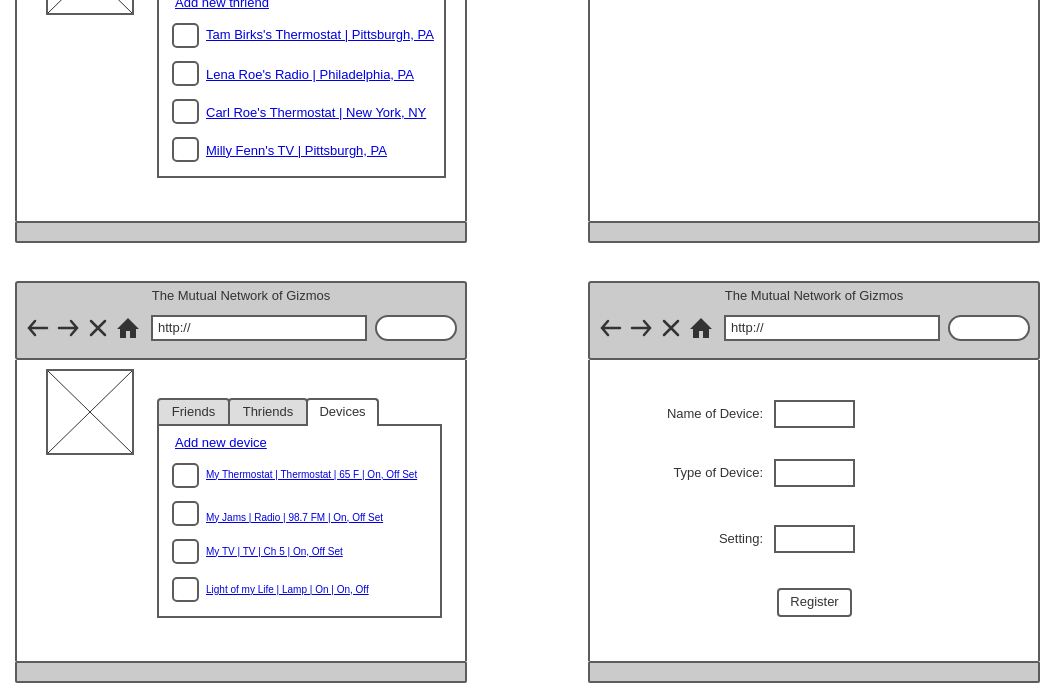
<!DOCTYPE html>
<html lang="en">
<head>
<meta charset="utf-8">
<title>Device network wireframes</title>
<style>
:root {
  --ink: #333;
  --line: #5c5c5c;
  --frame: #cbcbcb;
  --tab: #ddd;
  --paper: #fff;
  --link: #0000e0;
  --stroke: 2px solid var(--line);
}
* { box-sizing: border-box; margin: 0; padding: 0; }
body {
  width: 1055px; height: 698px; overflow: hidden;
  display: grid; grid-template: 243px 402px / 452px 452px;
  gap: 38px 121px; padding-left: 15px;
  background: var(--paper); color: var(--ink);
  font: 13px/16px "Liberation Sans", Arial, sans-serif;
}
a { color: var(--link); text-decoration: underline; white-space: nowrap; }
ul { list-style: none; }
svg { display: block; }

.window { display: flex; flex-direction: column; overflow: hidden; }
.chrome {
  height: 79px; padding-top: 5px; flex: none;
  background: var(--frame); border: var(--stroke); border-radius: 3px;
}
.chrome h1 { font: inherit; text-align: center; }
.toolbar { display: flex; padding-left: 7px; margin-top: 11px; }
.address {
  width: 216px; height: 26px; margin: 0 8px 0 7px; padding: 3px 5px;
  background: var(--paper); border: var(--stroke);
}
.search {
  width: 82px; height: 26px; border-radius: 13px;
  background: var(--paper); border: var(--stroke);
}
.content {
  height: 301px; flex: none; display: flex; align-items: flex-start;
  border: solid var(--line); border-width: 0 2px;
}
.continued .content { margin-top: -80px; }
.status {
  height: 22px; flex: none;
  background: var(--frame); border: var(--stroke); border-radius: 2px;
}

.profile { padding: 9px 0 0 29px; gap: 23px; }
.avatar { width: 88px; height: 86px; border: var(--stroke); flex: none; }
.lists { margin-top: 29px; }
.tabs { display: flex; height: 28px; margin-bottom: -2px; position: relative; }
.tab {
  width: 73px; padding-top: 4px; text-align: center;
  background: var(--tab); border: var(--stroke); border-radius: 4px 4px 0 0;
}
.tab + .tab { margin-left: -2px; }
.tab.wide { width: 80px; }
.tab.active { background: var(--paper); border-bottom: 0; }
.panel {
  width: 285px; height: 194px; padding: 9px 0 0 13px;
  border: var(--stroke);
}
.continued .panel { width: 289px; margin-top: 26px; }
.add { display: block; margin-left: 3px; }
.entries { display: flex; flex-direction: column; gap: 13px; margin-top: 12px; }
.entry { display: flex; align-items: center; gap: 7px; height: 25px; }
.thumb { width: 27px; height: 25px; flex: none; border: var(--stroke); border-radius: 5px; }
.entry a { position: relative; top: 1px; }
.entry:first-child a { top: -1px; }
.devices a { font-size: 10px; top: 0; }
.devices .lowered a { top: 4px; }

.register { flex-direction: column; padding-top: 40px; }
.field { display: flex; align-items: center; gap: 11px; height: 28px; }
.field span { width: 173px; text-align: right; }
.box { width: 81px; height: 28px; border: var(--stroke); }
.type { margin-top: 31px; }
.setting { margin-top: 38px; }
.button {
  width: 75px; height: 29px; margin: 35px 0 0 187px; padding-top: 4px;
  text-align: center; border: var(--stroke); border-radius: 4px;
}
</style>
</head>
<body>
<svg width="0" height="0" style="position:absolute" aria-hidden="true">
  <defs>
    <g id="nav-icons" fill="none" stroke="#333" stroke-width="2.5" stroke-linecap="round">
      <path d="M23 13H5M11 6L5 13L11 20"/>
      <path d="M35 13H53M47 6L53 13L47 20"/>
      <path d="M67 6L81 20M81 6L67 20"/>
      <path d="M104 3L115 14H112V23H106V16H102V23H96V14H93Z" fill="#333" stroke="none"/>
    </g>
    <path id="cross" d="M0 0L84 82M84 0L0 82" stroke="#333" stroke-width="1"/>
  </defs>
</svg>

<section class="window continued">
  <main class="content profile">
    <div class="avatar"><svg width="84" height="82"><use href="#cross"/></svg></div>
    <div class="lists">
      <div class="panel">
        <a class="add" href="#">Add new thriend</a>
        <ul class="entries">
          <li class="entry"><span class="thumb"></span><a href="#">Tam Birks's Thermostat | Pittsburgh, PA</a></li>
          <li class="entry"><span class="thumb"></span><a href="#">Lena Roe's Radio | Philadelphia, PA</a></li>
          <li class="entry"><span class="thumb"></span><a href="#">Carl Roe's Thermostat | New York, NY</a></li>
          <li class="entry"><span class="thumb"></span><a href="#">Milly Fenn's TV | Pittsburgh, PA</a></li>
        </ul>
      </div>
    </div>
  </main>
  <footer class="status"></footer>
</section>

<section class="window continued">
  <main class="content"></main>
  <footer class="status"></footer>
</section>

<section class="window">
  <header class="chrome">
    <h1>The Mutual Network of Gizmos</h1>
    <div class="toolbar">
      <svg width="120" height="26"><use href="#nav-icons"/></svg>
      <div class="address">http://</div>
      <div class="search"></div>
    </div>
  </header>
  <main class="content profile">
    <div class="avatar"><svg width="84" height="82"><use href="#cross"/></svg></div>
    <div class="lists">
      <nav class="tabs">
        <div class="tab">Friends</div>
        <div class="tab wide">Thriends</div>
        <div class="tab active">Devices</div>
      </nav>
      <div class="panel">
        <a class="add" href="#">Add new device</a>
        <ul class="entries devices">
          <li class="entry"><span class="thumb"></span><a href="#">My Thermostat | Thermostat | 65 F | On, Off Set</a></li>
          <li class="entry lowered"><span class="thumb"></span><a href="#">My Jams | Radio | 98.7 FM | On, Off Set</a></li>
          <li class="entry"><span class="thumb"></span><a href="#">My TV | TV | Ch 5 | On, Off Set</a></li>
          <li class="entry"><span class="thumb"></span><a href="#">Light of my Life | Lamp | On | On, Off</a></li>
        </ul>
      </div>
    </div>
  </main>
  <footer class="status"></footer>
</section>

<section class="window">
  <header class="chrome">
    <h1>The Mutual Network of Gizmos</h1>
    <div class="toolbar">
      <svg width="120" height="26"><use href="#nav-icons"/></svg>
      <div class="address">http://</div>
      <div class="search"></div>
    </div>
  </header>
  <main class="content register">
    <div class="field"><span>Name of Device:</span><div class="box"></div></div>
    <div class="field type"><span>Type of Device:</span><div class="box"></div></div>
    <div class="field setting"><span>Setting:</span><div class="box"></div></div>
    <div class="button">Register</div>
  </main>
  <footer class="status"></footer>
</section>
</body>
</html>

^^^^^^^^^^^^^^^^

WORK TO BE COMPLETED = Count every line of the material that holds the string "chrome", then give the total alone.

TASK OUTPUT = 4